━━━ EXCERPTED DATA ━━━
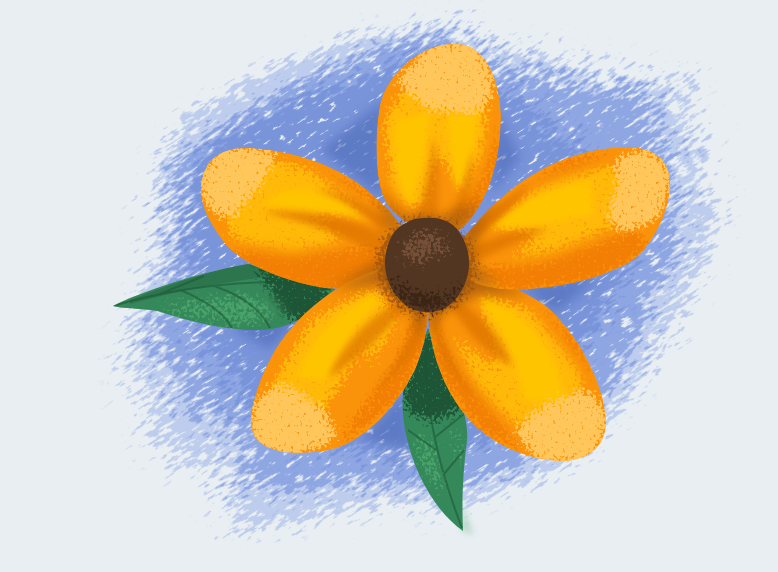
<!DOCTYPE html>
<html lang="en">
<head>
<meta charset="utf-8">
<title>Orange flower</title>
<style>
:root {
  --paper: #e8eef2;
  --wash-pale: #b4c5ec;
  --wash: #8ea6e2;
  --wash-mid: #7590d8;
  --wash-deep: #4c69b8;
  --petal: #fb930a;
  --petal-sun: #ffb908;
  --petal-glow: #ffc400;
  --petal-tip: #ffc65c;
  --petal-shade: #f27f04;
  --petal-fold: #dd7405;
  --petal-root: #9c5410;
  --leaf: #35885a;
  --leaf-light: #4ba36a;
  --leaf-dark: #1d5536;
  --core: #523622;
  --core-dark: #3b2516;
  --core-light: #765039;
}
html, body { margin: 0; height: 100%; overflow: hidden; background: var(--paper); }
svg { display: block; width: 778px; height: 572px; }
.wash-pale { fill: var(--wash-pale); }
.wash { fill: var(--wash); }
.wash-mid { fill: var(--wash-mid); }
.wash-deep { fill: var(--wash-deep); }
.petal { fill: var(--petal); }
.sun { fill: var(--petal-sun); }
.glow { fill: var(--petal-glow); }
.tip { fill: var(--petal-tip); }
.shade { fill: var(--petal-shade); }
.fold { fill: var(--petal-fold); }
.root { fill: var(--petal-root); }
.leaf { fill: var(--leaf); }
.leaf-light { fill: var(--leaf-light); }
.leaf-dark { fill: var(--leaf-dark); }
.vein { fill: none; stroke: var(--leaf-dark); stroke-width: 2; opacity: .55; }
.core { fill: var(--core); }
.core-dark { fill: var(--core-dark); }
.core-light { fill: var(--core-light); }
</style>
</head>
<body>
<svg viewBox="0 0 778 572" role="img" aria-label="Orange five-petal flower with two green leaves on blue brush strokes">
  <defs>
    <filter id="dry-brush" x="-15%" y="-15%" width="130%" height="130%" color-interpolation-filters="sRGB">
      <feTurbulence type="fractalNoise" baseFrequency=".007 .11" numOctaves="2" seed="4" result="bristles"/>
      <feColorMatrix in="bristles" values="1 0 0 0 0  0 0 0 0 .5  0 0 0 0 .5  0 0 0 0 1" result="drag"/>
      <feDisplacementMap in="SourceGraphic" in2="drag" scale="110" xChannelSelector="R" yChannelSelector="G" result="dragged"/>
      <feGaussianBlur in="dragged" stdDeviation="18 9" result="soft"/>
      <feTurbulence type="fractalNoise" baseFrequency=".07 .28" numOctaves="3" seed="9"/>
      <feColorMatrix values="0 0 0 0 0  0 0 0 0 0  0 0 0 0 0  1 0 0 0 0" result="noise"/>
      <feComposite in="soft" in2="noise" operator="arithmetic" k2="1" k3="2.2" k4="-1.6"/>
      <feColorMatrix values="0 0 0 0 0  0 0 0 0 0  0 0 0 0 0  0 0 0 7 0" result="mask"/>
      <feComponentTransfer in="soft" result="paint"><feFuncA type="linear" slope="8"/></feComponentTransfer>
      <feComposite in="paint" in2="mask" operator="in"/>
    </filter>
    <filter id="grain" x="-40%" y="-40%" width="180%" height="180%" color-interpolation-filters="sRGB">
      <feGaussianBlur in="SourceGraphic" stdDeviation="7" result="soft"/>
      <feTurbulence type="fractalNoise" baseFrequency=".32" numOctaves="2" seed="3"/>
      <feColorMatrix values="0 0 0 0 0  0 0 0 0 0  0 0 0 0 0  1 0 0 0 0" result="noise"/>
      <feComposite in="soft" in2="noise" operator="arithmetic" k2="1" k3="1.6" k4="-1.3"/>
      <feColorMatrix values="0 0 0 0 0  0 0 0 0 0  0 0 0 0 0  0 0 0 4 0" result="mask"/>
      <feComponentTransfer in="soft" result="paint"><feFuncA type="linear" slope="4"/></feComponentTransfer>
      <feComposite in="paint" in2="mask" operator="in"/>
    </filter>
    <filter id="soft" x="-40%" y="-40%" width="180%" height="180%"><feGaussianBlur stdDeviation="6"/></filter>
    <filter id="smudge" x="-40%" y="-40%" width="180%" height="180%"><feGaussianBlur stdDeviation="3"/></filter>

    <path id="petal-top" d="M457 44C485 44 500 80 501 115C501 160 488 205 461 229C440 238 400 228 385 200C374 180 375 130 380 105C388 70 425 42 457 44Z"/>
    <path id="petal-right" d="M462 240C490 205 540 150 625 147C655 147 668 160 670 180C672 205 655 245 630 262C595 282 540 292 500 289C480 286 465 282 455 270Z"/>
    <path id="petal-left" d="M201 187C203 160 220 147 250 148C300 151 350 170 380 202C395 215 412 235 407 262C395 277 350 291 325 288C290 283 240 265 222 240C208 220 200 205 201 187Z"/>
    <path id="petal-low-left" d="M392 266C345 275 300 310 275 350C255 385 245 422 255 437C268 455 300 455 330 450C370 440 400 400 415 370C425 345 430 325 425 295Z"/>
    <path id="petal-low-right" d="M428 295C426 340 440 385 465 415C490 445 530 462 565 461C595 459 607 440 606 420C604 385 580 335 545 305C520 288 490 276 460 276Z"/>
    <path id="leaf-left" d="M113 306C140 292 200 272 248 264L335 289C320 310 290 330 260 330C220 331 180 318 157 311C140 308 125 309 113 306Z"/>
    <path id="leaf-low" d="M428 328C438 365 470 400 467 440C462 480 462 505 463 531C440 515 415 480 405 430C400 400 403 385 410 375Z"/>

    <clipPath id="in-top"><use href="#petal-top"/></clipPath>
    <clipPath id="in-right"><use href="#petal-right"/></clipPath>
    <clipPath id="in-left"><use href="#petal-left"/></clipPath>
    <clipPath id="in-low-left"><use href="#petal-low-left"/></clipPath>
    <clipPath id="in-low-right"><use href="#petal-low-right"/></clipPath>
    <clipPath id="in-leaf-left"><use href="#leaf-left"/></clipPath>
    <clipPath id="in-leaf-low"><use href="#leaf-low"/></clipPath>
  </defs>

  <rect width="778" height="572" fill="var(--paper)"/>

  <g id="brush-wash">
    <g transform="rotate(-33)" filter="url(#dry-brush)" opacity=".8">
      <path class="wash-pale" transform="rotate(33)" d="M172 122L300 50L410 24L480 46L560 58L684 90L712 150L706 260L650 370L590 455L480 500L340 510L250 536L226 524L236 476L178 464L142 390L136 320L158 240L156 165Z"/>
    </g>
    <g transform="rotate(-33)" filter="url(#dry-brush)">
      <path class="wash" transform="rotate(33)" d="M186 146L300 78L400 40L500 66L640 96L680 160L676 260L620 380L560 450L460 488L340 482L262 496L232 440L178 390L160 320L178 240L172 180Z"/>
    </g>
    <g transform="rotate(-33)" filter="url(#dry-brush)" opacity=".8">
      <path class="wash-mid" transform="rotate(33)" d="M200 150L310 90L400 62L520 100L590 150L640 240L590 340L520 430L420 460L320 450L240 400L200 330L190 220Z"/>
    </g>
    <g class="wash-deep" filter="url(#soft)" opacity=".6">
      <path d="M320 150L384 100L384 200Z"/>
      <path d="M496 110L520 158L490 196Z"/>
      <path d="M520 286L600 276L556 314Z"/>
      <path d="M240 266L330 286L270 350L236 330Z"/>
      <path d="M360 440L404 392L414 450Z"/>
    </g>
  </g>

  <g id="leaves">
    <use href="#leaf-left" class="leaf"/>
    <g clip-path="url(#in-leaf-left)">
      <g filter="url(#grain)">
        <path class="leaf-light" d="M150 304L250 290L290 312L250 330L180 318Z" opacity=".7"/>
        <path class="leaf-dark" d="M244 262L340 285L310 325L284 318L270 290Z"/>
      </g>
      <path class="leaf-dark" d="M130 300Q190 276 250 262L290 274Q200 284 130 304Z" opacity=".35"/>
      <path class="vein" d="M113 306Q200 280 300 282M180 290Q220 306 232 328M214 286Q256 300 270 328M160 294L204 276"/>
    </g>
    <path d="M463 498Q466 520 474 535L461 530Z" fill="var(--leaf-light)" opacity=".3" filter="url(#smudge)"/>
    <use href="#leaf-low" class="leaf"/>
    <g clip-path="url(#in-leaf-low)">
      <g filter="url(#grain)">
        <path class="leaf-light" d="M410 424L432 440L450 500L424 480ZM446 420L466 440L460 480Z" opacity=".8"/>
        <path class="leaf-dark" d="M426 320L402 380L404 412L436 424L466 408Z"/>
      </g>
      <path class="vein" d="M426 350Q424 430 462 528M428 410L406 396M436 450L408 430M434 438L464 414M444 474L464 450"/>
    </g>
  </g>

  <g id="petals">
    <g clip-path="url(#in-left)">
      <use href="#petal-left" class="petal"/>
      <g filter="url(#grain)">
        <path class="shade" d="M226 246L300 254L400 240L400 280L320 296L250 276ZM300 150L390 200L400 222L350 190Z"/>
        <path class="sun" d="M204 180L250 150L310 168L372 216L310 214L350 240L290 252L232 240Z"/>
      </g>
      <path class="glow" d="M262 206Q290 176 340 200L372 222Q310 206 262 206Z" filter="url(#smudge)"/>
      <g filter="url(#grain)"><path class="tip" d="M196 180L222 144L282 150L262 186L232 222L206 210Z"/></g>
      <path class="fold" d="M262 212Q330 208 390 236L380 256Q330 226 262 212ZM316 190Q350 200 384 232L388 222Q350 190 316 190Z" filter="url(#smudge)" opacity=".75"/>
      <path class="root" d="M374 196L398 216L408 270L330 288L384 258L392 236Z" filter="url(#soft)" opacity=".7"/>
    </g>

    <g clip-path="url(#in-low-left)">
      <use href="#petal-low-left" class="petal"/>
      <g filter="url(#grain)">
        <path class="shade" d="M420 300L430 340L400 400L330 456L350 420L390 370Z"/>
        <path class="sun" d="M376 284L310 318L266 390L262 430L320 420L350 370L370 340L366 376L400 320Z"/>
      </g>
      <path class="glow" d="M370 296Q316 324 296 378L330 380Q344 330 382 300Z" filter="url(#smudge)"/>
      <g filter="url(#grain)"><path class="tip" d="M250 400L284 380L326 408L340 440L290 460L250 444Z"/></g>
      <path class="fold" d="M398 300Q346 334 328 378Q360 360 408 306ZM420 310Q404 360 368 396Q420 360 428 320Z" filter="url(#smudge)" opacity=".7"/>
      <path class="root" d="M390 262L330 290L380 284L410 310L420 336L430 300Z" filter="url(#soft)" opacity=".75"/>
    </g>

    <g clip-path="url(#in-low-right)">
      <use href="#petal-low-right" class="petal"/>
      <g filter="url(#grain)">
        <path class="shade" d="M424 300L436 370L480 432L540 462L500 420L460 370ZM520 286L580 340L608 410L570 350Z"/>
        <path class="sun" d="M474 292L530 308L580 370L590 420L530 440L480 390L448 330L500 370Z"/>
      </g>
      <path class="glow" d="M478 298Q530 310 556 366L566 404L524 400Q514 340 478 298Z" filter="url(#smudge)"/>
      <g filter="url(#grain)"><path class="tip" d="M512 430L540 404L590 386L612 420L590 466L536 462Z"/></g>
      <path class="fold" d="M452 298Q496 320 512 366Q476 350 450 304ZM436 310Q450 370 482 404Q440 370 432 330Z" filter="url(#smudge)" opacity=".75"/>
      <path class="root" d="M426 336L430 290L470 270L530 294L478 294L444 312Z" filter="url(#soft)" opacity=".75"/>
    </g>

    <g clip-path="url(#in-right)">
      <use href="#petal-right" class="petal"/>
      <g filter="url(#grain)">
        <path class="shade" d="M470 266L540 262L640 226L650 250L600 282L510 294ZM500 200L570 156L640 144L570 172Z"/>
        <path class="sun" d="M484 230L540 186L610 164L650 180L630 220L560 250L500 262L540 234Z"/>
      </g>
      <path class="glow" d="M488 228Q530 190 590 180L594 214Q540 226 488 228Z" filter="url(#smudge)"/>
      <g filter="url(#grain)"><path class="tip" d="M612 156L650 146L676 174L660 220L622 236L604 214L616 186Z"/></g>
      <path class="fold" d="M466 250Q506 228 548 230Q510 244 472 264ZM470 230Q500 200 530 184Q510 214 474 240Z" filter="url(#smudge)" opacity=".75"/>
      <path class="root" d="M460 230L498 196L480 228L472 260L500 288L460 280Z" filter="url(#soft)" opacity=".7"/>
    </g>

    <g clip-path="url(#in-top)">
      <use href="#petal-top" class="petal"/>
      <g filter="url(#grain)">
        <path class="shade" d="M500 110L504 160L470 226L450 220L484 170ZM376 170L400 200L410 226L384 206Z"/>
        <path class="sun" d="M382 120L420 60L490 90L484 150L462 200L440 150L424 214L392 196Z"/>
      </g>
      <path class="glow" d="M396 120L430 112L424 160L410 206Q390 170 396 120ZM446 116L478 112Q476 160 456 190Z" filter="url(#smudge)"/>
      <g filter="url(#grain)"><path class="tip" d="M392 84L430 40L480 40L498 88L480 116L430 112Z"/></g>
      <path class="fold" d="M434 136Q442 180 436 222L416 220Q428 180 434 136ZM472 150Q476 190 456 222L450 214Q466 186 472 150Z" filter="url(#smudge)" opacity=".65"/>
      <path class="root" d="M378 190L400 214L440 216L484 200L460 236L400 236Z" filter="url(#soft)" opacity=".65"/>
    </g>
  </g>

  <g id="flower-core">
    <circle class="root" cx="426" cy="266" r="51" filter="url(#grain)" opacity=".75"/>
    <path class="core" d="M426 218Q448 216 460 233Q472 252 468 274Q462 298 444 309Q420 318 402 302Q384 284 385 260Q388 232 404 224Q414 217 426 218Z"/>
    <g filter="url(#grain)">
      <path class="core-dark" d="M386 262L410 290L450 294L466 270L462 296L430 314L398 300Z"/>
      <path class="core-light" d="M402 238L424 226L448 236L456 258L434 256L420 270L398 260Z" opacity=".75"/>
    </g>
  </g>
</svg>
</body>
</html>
━━━
• [EXERCISE PROMPT]: The answer should be a single number: how many lines in the entries contain "stdDeviation".

• [RESPONSE BELOW]: 4